• **Available data**
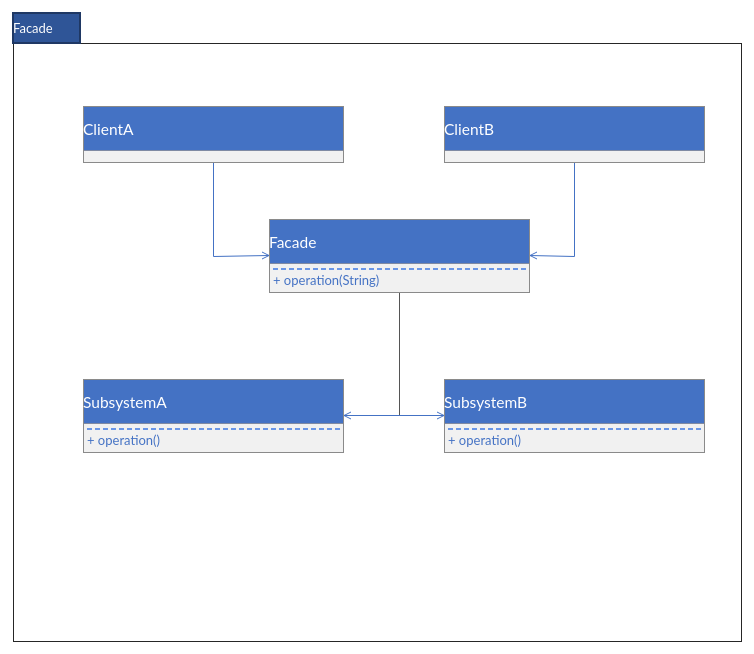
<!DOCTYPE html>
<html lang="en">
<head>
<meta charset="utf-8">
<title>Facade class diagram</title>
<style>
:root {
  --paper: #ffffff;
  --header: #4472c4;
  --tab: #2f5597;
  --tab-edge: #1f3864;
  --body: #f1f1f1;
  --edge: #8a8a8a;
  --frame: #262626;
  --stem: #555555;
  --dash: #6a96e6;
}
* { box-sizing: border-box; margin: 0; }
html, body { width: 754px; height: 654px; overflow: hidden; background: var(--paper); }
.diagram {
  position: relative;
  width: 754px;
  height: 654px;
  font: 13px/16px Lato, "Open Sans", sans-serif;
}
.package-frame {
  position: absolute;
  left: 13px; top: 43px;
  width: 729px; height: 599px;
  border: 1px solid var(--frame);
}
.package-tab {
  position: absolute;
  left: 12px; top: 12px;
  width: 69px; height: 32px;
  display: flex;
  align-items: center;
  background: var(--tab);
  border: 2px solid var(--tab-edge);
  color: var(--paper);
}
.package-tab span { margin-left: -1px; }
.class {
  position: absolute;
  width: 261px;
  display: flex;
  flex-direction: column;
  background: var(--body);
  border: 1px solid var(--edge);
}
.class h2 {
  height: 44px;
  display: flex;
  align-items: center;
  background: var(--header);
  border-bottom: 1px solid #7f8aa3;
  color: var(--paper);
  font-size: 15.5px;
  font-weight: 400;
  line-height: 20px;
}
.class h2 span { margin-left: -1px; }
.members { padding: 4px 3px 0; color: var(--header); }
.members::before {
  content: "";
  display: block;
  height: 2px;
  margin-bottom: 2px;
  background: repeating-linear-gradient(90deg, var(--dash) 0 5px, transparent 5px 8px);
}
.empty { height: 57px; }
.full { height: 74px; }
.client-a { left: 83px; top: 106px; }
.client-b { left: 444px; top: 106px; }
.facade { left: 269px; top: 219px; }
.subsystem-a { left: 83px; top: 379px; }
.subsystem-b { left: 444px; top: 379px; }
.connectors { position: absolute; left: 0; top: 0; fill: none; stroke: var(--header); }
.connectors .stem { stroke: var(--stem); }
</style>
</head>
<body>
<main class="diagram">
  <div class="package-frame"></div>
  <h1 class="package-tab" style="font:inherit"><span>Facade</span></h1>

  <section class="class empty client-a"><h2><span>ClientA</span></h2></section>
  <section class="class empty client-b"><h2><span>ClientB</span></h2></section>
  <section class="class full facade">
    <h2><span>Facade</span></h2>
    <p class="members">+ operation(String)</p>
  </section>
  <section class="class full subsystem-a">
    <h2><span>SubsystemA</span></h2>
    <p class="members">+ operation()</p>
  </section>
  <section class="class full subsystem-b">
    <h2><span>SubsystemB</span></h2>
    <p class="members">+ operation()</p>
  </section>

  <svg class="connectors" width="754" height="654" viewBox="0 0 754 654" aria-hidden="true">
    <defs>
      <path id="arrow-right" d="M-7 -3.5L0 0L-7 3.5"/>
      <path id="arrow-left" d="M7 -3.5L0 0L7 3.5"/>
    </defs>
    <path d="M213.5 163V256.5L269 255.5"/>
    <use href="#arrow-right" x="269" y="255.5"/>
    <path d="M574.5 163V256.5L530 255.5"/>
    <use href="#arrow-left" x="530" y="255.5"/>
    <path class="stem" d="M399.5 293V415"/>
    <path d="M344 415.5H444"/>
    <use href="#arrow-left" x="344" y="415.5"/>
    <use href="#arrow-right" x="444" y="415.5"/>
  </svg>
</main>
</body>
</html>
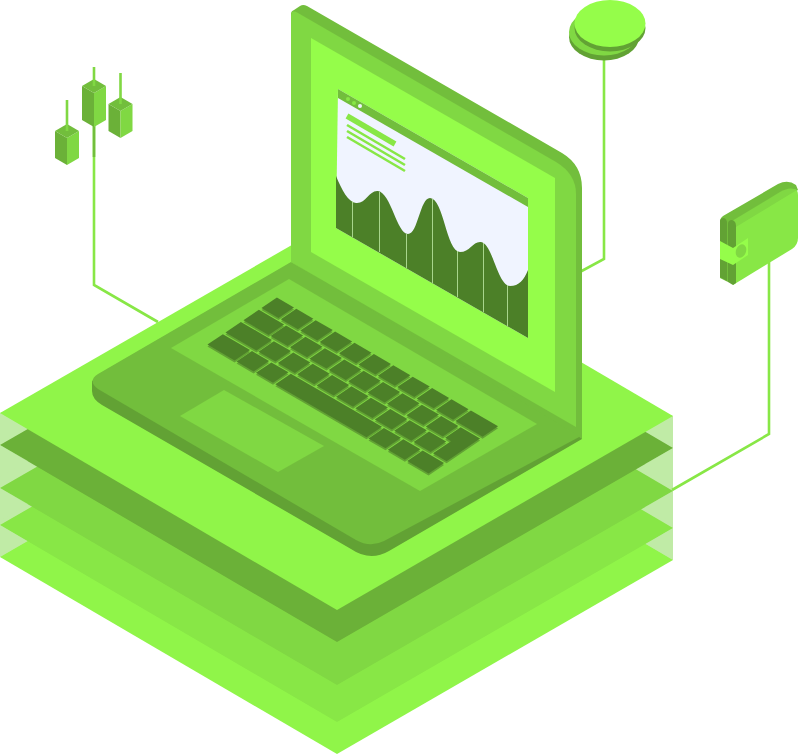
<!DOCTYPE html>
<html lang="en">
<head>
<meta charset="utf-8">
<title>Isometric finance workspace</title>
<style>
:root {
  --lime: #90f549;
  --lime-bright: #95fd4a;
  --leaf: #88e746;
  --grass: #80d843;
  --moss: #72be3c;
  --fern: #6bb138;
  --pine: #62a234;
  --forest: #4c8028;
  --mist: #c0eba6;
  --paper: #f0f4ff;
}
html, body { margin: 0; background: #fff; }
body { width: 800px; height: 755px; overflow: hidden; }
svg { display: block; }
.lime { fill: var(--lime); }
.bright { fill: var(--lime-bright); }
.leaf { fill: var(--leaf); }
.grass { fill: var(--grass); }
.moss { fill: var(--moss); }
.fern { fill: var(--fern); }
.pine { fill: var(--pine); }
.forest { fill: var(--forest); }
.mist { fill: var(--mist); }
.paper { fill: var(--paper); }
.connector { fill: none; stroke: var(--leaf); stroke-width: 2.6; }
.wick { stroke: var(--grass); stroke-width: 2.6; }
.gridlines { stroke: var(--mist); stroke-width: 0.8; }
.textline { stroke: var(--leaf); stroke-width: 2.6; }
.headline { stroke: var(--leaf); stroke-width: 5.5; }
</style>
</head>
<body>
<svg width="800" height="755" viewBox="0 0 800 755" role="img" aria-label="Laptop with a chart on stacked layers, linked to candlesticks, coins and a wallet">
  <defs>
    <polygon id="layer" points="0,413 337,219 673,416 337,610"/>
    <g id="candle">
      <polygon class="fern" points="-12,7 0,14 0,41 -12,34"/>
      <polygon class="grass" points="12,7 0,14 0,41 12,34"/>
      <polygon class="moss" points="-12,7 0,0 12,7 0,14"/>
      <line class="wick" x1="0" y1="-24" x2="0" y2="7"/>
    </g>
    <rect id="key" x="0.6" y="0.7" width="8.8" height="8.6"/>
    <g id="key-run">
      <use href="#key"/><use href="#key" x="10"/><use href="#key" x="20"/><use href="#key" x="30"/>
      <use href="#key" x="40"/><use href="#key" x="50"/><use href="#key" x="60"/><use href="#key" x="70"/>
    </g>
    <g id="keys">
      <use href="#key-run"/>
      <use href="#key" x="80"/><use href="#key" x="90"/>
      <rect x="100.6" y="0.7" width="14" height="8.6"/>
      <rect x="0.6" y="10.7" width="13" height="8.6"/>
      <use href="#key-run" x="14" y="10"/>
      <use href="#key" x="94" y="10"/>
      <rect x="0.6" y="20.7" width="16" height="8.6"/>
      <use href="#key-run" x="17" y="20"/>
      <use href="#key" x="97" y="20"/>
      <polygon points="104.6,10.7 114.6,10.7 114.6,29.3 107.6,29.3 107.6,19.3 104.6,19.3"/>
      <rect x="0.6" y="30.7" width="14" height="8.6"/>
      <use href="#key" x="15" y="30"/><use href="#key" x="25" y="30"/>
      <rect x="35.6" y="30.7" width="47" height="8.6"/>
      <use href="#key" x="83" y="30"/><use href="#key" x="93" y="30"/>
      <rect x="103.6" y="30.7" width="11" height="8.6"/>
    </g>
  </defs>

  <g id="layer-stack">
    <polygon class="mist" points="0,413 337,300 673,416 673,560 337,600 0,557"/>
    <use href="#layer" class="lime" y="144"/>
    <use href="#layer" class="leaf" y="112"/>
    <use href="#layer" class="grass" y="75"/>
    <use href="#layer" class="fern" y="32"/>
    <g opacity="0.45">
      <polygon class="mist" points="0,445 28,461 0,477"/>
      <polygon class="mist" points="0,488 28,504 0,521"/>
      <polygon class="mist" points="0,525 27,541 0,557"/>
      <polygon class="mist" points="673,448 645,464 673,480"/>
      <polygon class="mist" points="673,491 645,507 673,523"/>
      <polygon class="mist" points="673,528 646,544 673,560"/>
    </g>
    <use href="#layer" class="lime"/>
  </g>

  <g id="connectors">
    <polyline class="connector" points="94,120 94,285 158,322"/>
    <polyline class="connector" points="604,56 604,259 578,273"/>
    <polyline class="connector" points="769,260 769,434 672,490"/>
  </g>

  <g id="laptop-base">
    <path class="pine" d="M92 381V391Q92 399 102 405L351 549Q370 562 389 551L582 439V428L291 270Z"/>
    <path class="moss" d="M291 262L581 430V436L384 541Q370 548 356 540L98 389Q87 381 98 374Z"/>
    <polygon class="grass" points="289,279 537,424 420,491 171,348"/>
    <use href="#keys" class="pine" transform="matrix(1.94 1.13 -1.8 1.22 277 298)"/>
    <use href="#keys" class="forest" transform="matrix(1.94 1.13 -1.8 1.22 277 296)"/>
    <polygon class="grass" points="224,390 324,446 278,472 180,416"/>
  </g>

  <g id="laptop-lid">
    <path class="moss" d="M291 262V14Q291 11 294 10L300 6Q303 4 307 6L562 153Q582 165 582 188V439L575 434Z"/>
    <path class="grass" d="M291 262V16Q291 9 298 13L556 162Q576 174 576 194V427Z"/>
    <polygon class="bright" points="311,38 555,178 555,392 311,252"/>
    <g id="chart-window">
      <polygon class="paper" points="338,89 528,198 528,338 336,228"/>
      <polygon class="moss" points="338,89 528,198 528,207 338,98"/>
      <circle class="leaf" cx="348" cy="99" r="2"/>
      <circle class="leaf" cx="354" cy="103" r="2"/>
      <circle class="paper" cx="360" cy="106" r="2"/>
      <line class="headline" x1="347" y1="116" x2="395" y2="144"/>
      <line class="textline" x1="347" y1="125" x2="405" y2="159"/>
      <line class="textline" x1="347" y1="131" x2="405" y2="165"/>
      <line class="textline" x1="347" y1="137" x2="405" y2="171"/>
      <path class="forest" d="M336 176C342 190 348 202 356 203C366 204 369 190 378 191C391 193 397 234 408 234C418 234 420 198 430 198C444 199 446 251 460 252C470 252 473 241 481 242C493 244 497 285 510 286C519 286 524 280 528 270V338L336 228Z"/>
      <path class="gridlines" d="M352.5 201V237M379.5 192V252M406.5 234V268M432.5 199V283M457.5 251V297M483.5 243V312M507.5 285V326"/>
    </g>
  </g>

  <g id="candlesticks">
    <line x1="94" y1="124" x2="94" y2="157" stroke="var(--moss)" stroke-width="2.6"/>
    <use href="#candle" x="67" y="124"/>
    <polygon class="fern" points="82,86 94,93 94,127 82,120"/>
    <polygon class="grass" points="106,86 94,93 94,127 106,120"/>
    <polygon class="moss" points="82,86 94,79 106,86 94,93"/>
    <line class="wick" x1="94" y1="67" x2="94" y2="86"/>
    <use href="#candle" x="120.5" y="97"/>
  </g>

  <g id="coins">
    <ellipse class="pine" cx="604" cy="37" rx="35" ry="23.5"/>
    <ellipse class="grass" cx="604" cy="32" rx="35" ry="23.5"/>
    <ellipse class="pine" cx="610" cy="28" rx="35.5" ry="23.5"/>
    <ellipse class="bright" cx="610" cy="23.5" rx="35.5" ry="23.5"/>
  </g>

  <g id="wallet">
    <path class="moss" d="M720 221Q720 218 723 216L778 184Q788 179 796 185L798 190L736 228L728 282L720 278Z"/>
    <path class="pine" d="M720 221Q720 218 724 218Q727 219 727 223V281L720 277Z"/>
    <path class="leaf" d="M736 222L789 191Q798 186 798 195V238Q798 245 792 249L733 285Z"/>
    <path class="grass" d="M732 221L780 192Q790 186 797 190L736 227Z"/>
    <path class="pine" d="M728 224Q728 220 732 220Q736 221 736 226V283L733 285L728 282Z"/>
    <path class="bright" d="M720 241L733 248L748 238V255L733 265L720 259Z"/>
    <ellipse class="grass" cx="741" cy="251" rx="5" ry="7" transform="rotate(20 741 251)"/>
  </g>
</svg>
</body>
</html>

• **Exercise instructions**
Set down exactly the lines of the data above, beginning with the line that has "221L780 192Q790 186" and ending with the line that has "241L733 248L748 238V255L733", and no others.

• **Your solution**
    <path class="grass" d="M732 221L780 192Q790 186 797 190L736 227Z"/>
    <path class="pine" d="M728 224Q728 220 732 220Q736 221 736 226V283L733 285L728 282Z"/>
    <path class="bright" d="M720 241L733 248L748 238V255L733 265L720 259Z"/>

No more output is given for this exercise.